There was once a day, not too long ago, when records management and document storage professionals were the gate-keepers of data. When the information that we found important was largely confined to physical records and paper documents, archivists and bookkeepers were its handlers.
Now, in our 21st century state of modernity, data has grown in such volume and significance to the well-running of the world, that it has left the hands of those humble custodians and has instead become the domain of the globe’s most powerful companies. Tech giants like Alphabet (Google’s parent company), Amazon, Facebook and Apple covetously store more and more data, establishing near monopolies on the practice and amassing eye-watering wealth in the process.
These huge companies have built a future of wealth accumulation around this newly revalued, newly commodified resource. Tech’s biggest companies are now so large they have taken on the significance of nation states, and their wealth and influence continues to grow. On the surface, data and its accumulation does look a lot like the oil industry did as little as ten years ago.
‘Data is the new oil’, says the Economist in 2017
When the Economist published its article highlighting the similarities between how the industry that deals in data has shaped up to look like the oil industry, the author of that piece was quick to highlight the negatives of this comparison.
Just as there are criticisms of oil companies’ influence over politics, over the last couple of years we’ve been made aware of tech giants’ lobbying power.

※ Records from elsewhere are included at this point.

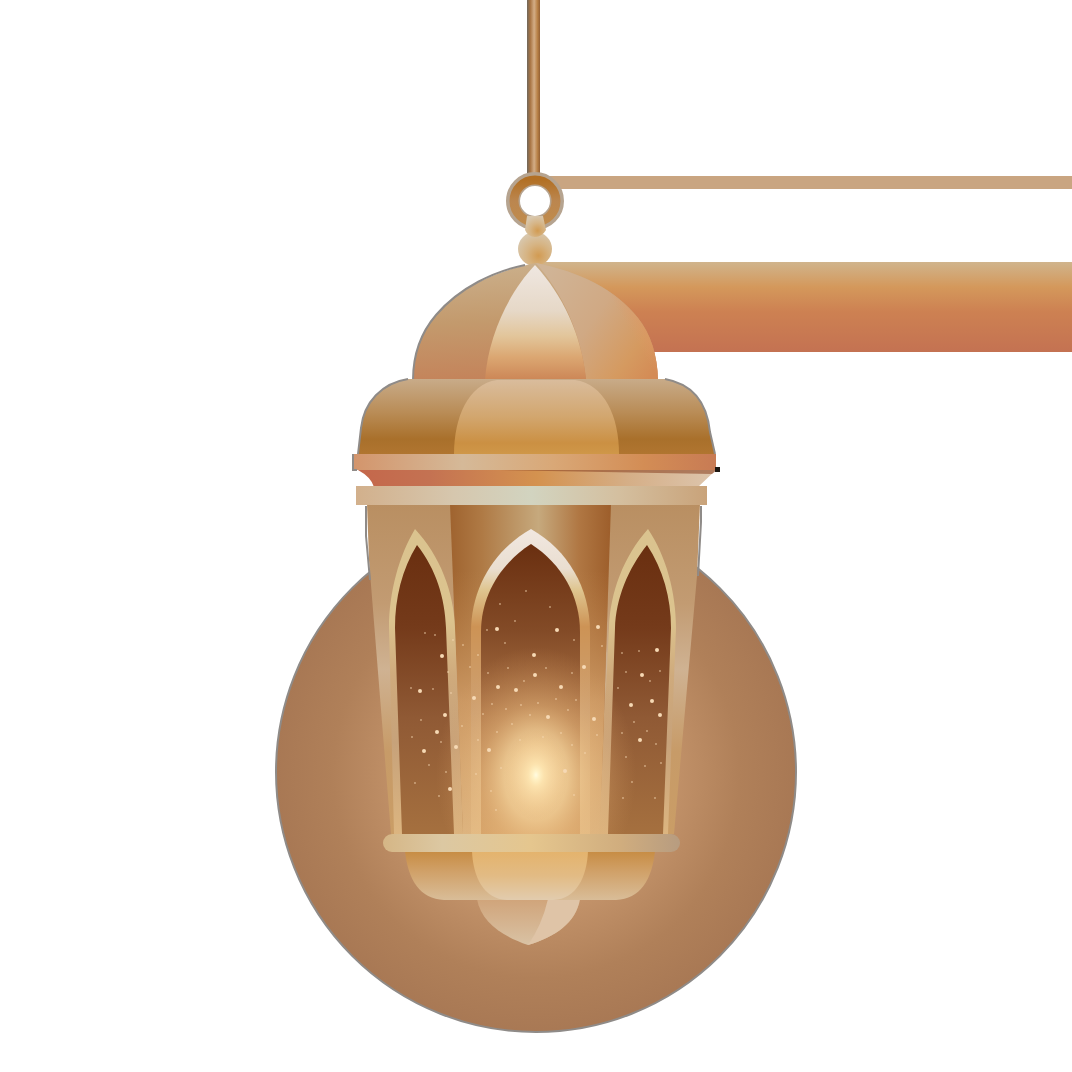
<!DOCTYPE html>
<html lang="en">
<head>
<meta charset="utf-8">
<title>Glowing lantern</title>
<style>
:root{--paper:#fff;--edge:#8f8b88;--sand:#d0b48c;--tan:#c9a584;--bronze:#a9702b;--amber:#d2954f;--clay:#c47252;--cream:#e9ddd0;--umber:#6a2f10;--spark:#f6d9b4}
html,body{margin:0;width:1072px;height:1072px;overflow:hidden;background:var(--paper)}
svg{display:block}
.edge{fill:none;stroke:var(--edge);stroke-width:2}
.sand{stop-color:var(--sand)}.tan{stop-color:var(--tan)}.bronze{stop-color:var(--bronze)}.amber{stop-color:var(--amber)}.clay{stop-color:var(--clay)}.cream{stop-color:var(--cream)}.umber{stop-color:var(--umber)}
.sparks{fill:var(--spark)}
.dust{fill:none;stroke:var(--spark);stroke-width:2;stroke-linecap:round;opacity:.55}
</style>
</head>
<body>
<svg width="1072" height="1072" viewBox="0 0 1072 1072" role="img" aria-label="Hanging golden lantern with a glowing light inside">
<defs>
<linearGradient id="cord"><stop offset="0" stop-color="#6f675c"/><stop offset=".25" stop-color="#a87443"/><stop offset=".55" stop-color="#d3ad86"/><stop offset=".8" stop-color="#b98248"/><stop offset="1" stop-color="#946033"/></linearGradient>
<linearGradient id="band" x2="0" y2="1"><stop offset="0" class="sand" stop-color="#d0ab7c"/><stop offset=".28" stop-color="#d4985b"/><stop offset=".55" stop-color="#cd8152"/><stop offset="1" class="clay"/></linearGradient>
<radialGradient id="halo" gradientUnits="userSpaceOnUse" cx="536" cy="775" r="261"><stop offset="0" stop-color="#e0b680"/><stop offset=".5" stop-color="#c3936a"/><stop offset=".78" stop-color="#b08059"/><stop offset="1" stop-color="#a87854"/></radialGradient>
<linearGradient id="dome" x1=".2" x2=".3" y2="1"><stop offset="0" stop-color="#cbb08c"/><stop offset=".5" stop-color="#c39a6d"/><stop offset="1" stop-color="#c4835a"/></linearGradient>
<linearGradient id="domeRight" x1="0" y1=".2" x2="1" y2=".9"><stop offset="0" stop-color="#d0b496"/><stop offset=".45" stop-color="#d0a984"/><stop offset=".8" stop-color="#d59a60"/><stop offset="1" stop-color="#d48b55"/></linearGradient>
<linearGradient id="domeRim" gradientUnits="userSpaceOnUse" x1="600" y1="330" x2="655" y2="298"><stop offset=".4" stop-color="#e09a68" stop-opacity="0"/><stop offset="1" stop-color="#e59463"/></linearGradient>
<linearGradient id="domeMid" x2="0" y2="1"><stop offset="0" stop-color="#efe7e1"/><stop offset=".4" stop-color="#e6d8c7"/><stop offset=".62" stop-color="#e2c59a"/><stop offset=".8" stop-color="#dba772"/><stop offset="1" stop-color="#cc8656"/></linearGradient>
<linearGradient id="shoulder" x2="0" y2="1"><stop offset="0" stop-color="#c8ab89"/><stop offset=".45" stop-color="#b98c56"/><stop offset=".8" class="bronze"/><stop offset="1" stop-color="#b07530"/></linearGradient>
<linearGradient id="shoulderMid" x2="0" y2="1"><stop offset="0" stop-color="#d9bc9c"/><stop offset=".5" stop-color="#d2a66e"/><stop offset=".85" stop-color="#cb9043"/><stop offset="1" stop-color="#cf9748"/></linearGradient>
<linearGradient id="rim"><stop offset="0" stop-color="#d3956c"/><stop offset=".3" stop-color="#d5b998"/><stop offset=".55" stop-color="#d9a877"/><stop offset=".8" stop-color="#d38d55"/><stop offset="1" stop-color="#c87b54"/></linearGradient>
<linearGradient id="neck"><stop offset="0" stop-color="#c4674b"/><stop offset=".2" class="clay"/><stop offset=".5" stop-color="#d4924f"/><stop offset=".75" stop-color="#d5ae86"/><stop offset="1" stop-color="#ddc6ae"/></linearGradient>
<linearGradient id="collar"><stop offset="0" stop-color="#d2b08c"/><stop offset=".28" stop-color="#d6c7ae"/><stop offset=".5" stop-color="#d2d4c0"/><stop offset=".75" stop-color="#d4bf9f"/><stop offset="1" stop-color="#c9a37a"/></linearGradient>
<linearGradient id="wall" x2="0" y2="1"><stop offset="0" stop-color="#b98f62"/><stop offset=".3" stop-color="#c29b72"/><stop offset=".5" stop-color="#cfb292"/><stop offset=".75" stop-color="#c79b68"/><stop offset="1" stop-color="#ca9d66"/></linearGradient>
<linearGradient id="wallMid"><stop offset="0" stop-color="#9f632f"/><stop offset=".2" stop-color="#af7a45"/><stop offset=".55" stop-color="#c6a97d"/><stop offset=".8" stop-color="#b07743"/><stop offset="1" stop-color="#9d5e2b"/></linearGradient>
<linearGradient id="wallWarm" x2="0" y2="1"><stop offset=".2" stop-color="#c28a50" stop-opacity="0"/><stop offset=".6" stop-color="#cf9d68" stop-opacity=".9"/><stop offset="1" stop-color="#ddb682"/></linearGradient>
<linearGradient id="frame" x2="0" y2="1"><stop offset="0" stop-color="#dac38f"/><stop offset=".3" stop-color="#dcc38e"/><stop offset=".48" stop-color="#cfaa7c"/><stop offset=".7" stop-color="#c7a27a"/><stop offset="1" stop-color="#dcb580"/></linearGradient>
<linearGradient id="frameMid" x2="0" y2="1"><stop offset="0" stop-color="#f1e8e1"/><stop offset=".13" stop-color="#eaded0"/><stop offset=".2" stop-color="#dfc58f"/><stop offset=".32" stop-color="#cd9355"/><stop offset=".6" stop-color="#cda173"/><stop offset="1" stop-color="#e4be88"/></linearGradient>
<linearGradient id="glass" x2="0" y2="1"><stop offset="0" class="umber"/><stop offset=".28" stop-color="#743a1a"/><stop offset=".6" stop-color="#905a35"/><stop offset="1" stop-color="#a5703f"/></linearGradient>
<linearGradient id="glassMid" x2="0" y2="1"><stop offset="0" class="umber"/><stop offset=".3" stop-color="#834b27"/><stop offset=".6" stop-color="#ad7547"/><stop offset="1" stop-color="#d3a066"/></linearGradient>
<radialGradient id="glow"><stop offset="0" stop-color="#fffbe0"/><stop offset=".1" stop-color="#fff1c4"/><stop offset=".25" stop-color="#fbdfa8" stop-opacity=".85"/><stop offset=".55" stop-color="#eec084" stop-opacity=".42"/><stop offset="1" stop-color="#d69a60" stop-opacity="0"/></radialGradient>
<linearGradient id="tray"><stop offset="0" stop-color="#d5b686"/><stop offset=".2" stop-color="#dcc8a2"/><stop offset=".5" stop-color="#e5c68e"/><stop offset=".8" stop-color="#d0ad7e"/><stop offset="1" stop-color="#b79c80"/></linearGradient>
<linearGradient id="bowl" x2="0" y2="1"><stop offset="0" stop-color="#c78c43"/><stop offset=".4" stop-color="#d0a067"/><stop offset="1" stop-color="#d9bd98"/></linearGradient>
<linearGradient id="bowlMid" x2="0" y2="1"><stop offset="0" stop-color="#e4b36c"/><stop offset=".5" stop-color="#e2bb84"/><stop offset="1" stop-color="#e2ccae"/></linearGradient>
<linearGradient id="tip" x2="0" y2="1"><stop offset="0" stop-color="#d0a47a"/><stop offset="1" stop-color="#d9c2a4"/></linearGradient>
<linearGradient id="ring" x2="0" y2="1"><stop offset="0" stop-color="#b27025"/><stop offset=".5" stop-color="#bb864f"/><stop offset="1" stop-color="#c08b4c"/></linearGradient>
<radialGradient id="bead" cx=".6" cy=".7" r=".7"><stop offset="0" stop-color="#d29b52"/><stop offset=".5" stop-color="#d6b484"/><stop offset="1" stop-color="#d8c7ad"/></radialGradient>
<path id="dome-shape" d="M536 263C580 272 615 289 638 318Q657 342 658 380H413Q413 342 436 315C460 287 495 271 536 263Z"/>
<path id="shoulder-shape" d="M408 379H665C693 384 707 403 710 432L715 454H358L361 428C364 402 382 383 408 379Z"/>
<path id="body-shape" d="M367 504H700L697 576L674 834H391L369 560Z"/>
<clipPath id="lantern-body"><use href="#body-shape"/></clipPath>
</defs>

<g id="bands">
<rect x="540" y="176" width="532" height="13" fill="#c9a581"/>
<rect x="540" y="262" width="532" height="90" fill="url(#band)"/>
</g>

<g id="halo-disc">
<circle cx="536" cy="772" r="260" fill="url(#halo)"/>
<circle class="edge" cx="536" cy="772" r="260"/>
</g>

<g id="hanger">
<rect x="527" width="13" height="177" fill="url(#cord)"/>
<circle cx="535" cy="201" r="22" fill="#fff" stroke="#b6a490" stroke-width="14"/>
<circle cx="535" cy="201" r="21" fill="none" stroke="url(#ring)" stroke-width="9"/>
<ellipse cx="535" cy="249" rx="17" ry="17" fill="url(#bead)"/>
<path d="M527 216H543L546 230Q542 237 535 237Q528 237 525 230Z" fill="url(#bead)"/>
</g>

<g id="dome">
<use href="#dome-shape" fill="url(#dome)"/>
<path d="M536 263C580 272 615 289 638 318Q657 342 658 380H586C582 335 563 294 536 263Z" fill="url(#domeRight)"/>
<path d="M536 263C580 272 615 289 638 318Q657 342 658 380H586C582 335 563 294 536 263Z" fill="url(#domeRim)"/>
<path d="M413 380Q413 342 436 315C460 287 495 271 525 265" class="edge"/>
<path d="M535 265C562 294 582 335 586 380H485C488 335 510 291 535 265Z" fill="url(#domeMid)"/>
</g>

<g id="shoulder">
<use href="#shoulder-shape" fill="url(#shoulder)"/>
<path class="edge" d="M408 379C382 383 364 402 361 428L358 454M665 379C693 384 707 403 710 432L715 454"/>
<path d="M497 380H575C604 384 619 416 619 454H454C454 418 468 384 497 380Z" fill="url(#shoulderMid)"/>
</g>

<g id="cornice">
<path d="M358 470H716L698 487H374Q371 477 358 470Z" fill="url(#neck)"/>
<path d="M500 470H717L712 474Z" fill="#8f4c2c" opacity=".6"/>
<rect x="354" y="454" width="362" height="16" fill="url(#rim)"/>
<path class="edge" d="M353 454V470H357"/>
<rect x="715" y="467" width="5" height="5" fill="#1d1712"/>
</g>

<g id="lantern-room">
<use href="#body-shape" fill="url(#wall)"/>
<path class="edge" d="M366 506V536L370 580M701 506V522L698 576"/>
<path d="M450 504H611L600 834H463Z" fill="url(#wallMid)"/>
<path d="M450 504H611L600 834H463Z" fill="url(#wallWarm)"/>
<g id="side-arches">
<path d="M415 529C440 556 454 592 455 628L463 834H394L389 628C389 592 399 556 415 529Z" fill="url(#frame)"/>
<path d="M417 545C436 569 445 598 446 628L454 834H402L395 628C395 598 402 569 417 545Z" fill="url(#glass)"/>
<path d="M648 529C666 556 676 592 676 628L668 834H599L609 628C610 592 624 556 648 529Z" fill="url(#frame)"/>
<path d="M647 545C663 569 671 598 671 628L663 834H608L615 628C616 598 628 569 647 545Z" fill="url(#glass)"/>
</g>
<g id="centre-arch">
<path d="M531 529C568 550 590 588 590 632V834H471V632C471 588 494 550 531 529Z" fill="url(#frameMid)"/>
<path d="M531 544C562 564 580 596 580 632V834H481V632C481 596 500 564 531 544Z" fill="url(#glassMid)"/>
</g>
<g clip-path="url(#lantern-body)">
<ellipse cx="536" cy="775" rx="100" ry="128" fill="url(#glow)"/>
<ellipse cx="536" cy="775" rx="32" ry="46" fill="url(#glow)"/>
</g>
<g class="sparks">
<circle cx="497" cy="629" r="2"/><circle cx="557" cy="630" r="2"/><circle cx="598" cy="627" r="2"/><circle cx="534" cy="655" r="2"/><circle cx="442" cy="656" r="2"/><circle cx="657" cy="650" r="2"/><circle cx="642" cy="675" r="2"/><circle cx="420" cy="691" r="2"/><circle cx="474" cy="698" r="2"/><circle cx="535" cy="675" r="2"/><circle cx="561" cy="687" r="2"/><circle cx="498" cy="687" r="2"/><circle cx="516" cy="690" r="2"/><circle cx="631" cy="705" r="2"/><circle cx="652" cy="701" r="2"/><circle cx="445" cy="715" r="2"/><circle cx="660" cy="715" r="2"/><circle cx="594" cy="719" r="2"/><circle cx="548" cy="717" r="2"/><circle cx="437" cy="732" r="2"/><circle cx="456" cy="747" r="2"/><circle cx="424" cy="751" r="2"/><circle cx="489" cy="750" r="2"/><circle cx="640" cy="740" r="2"/><circle cx="565" cy="771" r="2"/><circle cx="450" cy="789" r="2"/><circle cx="584" cy="667" r="2"/>
</g>
<path class="dust" d="M526 591h0M550 607h0M500 604h0M487 630h0M515 621h0M574 640h0M505 643h0M478 655h0M453 640h0M425 633h0M435 635h0M463 645h0M470 667h0M448 672h0M433 689h0M411 688h0M451 693h0M488 673h0M508 668h0M524 681h0M546 668h0M572 673h0M556 699h0M538 703h0M521 705h0M506 709h0M492 704h0M483 714h0M530 715h0M568 710h0M576 700h0M512 724h0M497 732h0M478 740h0M462 726h0M441 742h0M412 737h0M421 720h0M429 765h0M446 772h0M415 783h0M439 796h0M476 774h0M491 791h0M501 768h0M572 745h0M561 733h0M585 753h0M622 733h0M634 722h0M647 731h0M656 744h0M626 757h0M645 766h0M661 763h0M632 782h0M655 798h0M623 798h0M618 688h0M626 672h0M650 681h0M660 671h0M639 651h0M622 653h0M602 646h0M597 735h0M543 737h0M520 740h0M574 795h0M496 810h0"/>
</g>

<g id="collar">
<rect x="356" y="486" width="351" height="19" fill="url(#collar)"/>
</g>

<g id="base">
<path d="M477 899H580C576 923 555 937 528 945C502 936 481 922 477 899Z" fill="url(#tip)"/>
<path d="M548 899H580C576 923 555 937 528 945Q542 925 548 899Z" fill="#dfc4a7"/>
<path d="M405 851H655C652 880 640 899 616 900H444C420 899 408 880 405 851Z" fill="url(#bowl)"/>
<path d="M472 851H588C587 876 577 899 553 900H507C483 899 473 876 472 851Z" fill="url(#bowlMid)"/>
<rect x="383" y="834" width="297" height="18" rx="9" fill="url(#tray)"/>
</g>
</svg>
</body>
</html>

In 2019, the Guardian, a UK-based newspaper, published an article that suggested Facebook agents were using financial incentives to try and convince major politicians across the globe into preventing further data privacy legislation.
In another parallel with oil, the global community is being woken up to the dangers of mismanagement within this huge industry. Where with oil the worry is that mismanaging that commodity might result in spills over land and sea, with data the concern is that the leakage will directly impact our personal lives.
What data companies harvest, our personal information, can be spilled just like oil can and, though there will be fewer aquatic birds killed in a data leak, the effects could be similarly devastating to individuals.
There are certainly comparisons between big data and oil and most of these similarities stem from the fact that these two industries have positioned themselves so centrally within the structure of global capitalism that the world might not turn without them.
What does the new importance placed on data mean for me?
Positives of data
Despite the scaremongering and, perhaps well-founded scepticism around big data corporations ability to properly regulate themselves, there are undoubtedly going to be some beneficial practices to come out of the growth of the industry.
New technology, regarded by many as the most important tool in humanity’s arsenal in the battle to curb the worst effects of climate change, is advanced by data. Autonomous vehicles, self-driving cars, are an example of this.
Many tech professionals consider that AVs could help us reach a future that is less taxing on the environment and safer for human beings. Self-driving cars could be programmed to reduce traffic, will likely be electric and will undoubtedly reduce road accidents.
AVs are a great example of a tech solution to modernity’s problems. If they are to become commonplace, they will only have done so as a result of data, lots and lots of data. For a driverless car to work it needs the ability to collect and act on so many different data points that the human mind boggles simply thinking about it.
Proximity-based information, to other cars and unmoving objects; weather-related data, in order to inform braking distances and safe acceleration speeds; map-building information, for planning routes, are just a few categories of data that an AV must be able to collect and act on in real time.
Data will be the key to developing technologies such as this.
How can data help me?
The International Data Corporation (IDC) estimates that global revenue in data collection and analytics will grow by 12% in 2020, taking the figure to a staggering $203 billion dollars.
Facebook, Google and Apple will continue to make money, lots of it, through the accumulation of data. So, it is clearly there to be made which draws out the question ‘How can I get in on the act?’
CEO of Aspirent and co-author of ‘Monetizing your Data: A Guide to turning data into profit-driving strategies and solutions’, Andrew Wells, presents this as an answer.
For small business owners and managers, the value of data comes in “helping them make better decisions.” This might not be the easy answer that some readers were hoping for, but data’s value to the smaller business owner or private individual does not lie in selling their own information. The value of data comes in how it is used, as in the case of the driverless AV.
The focus of data analytics has shifted according to Wells. Where companies used to use data to inform them on what the problem is or what the next step is, they should now use data to model the decisions used to act on the answers to that question.
Data is still useful in diagnosing issues but its true value, for small business owners or even private individuals, is in informing on the best ways out of these issues, in deciding on the best course of action.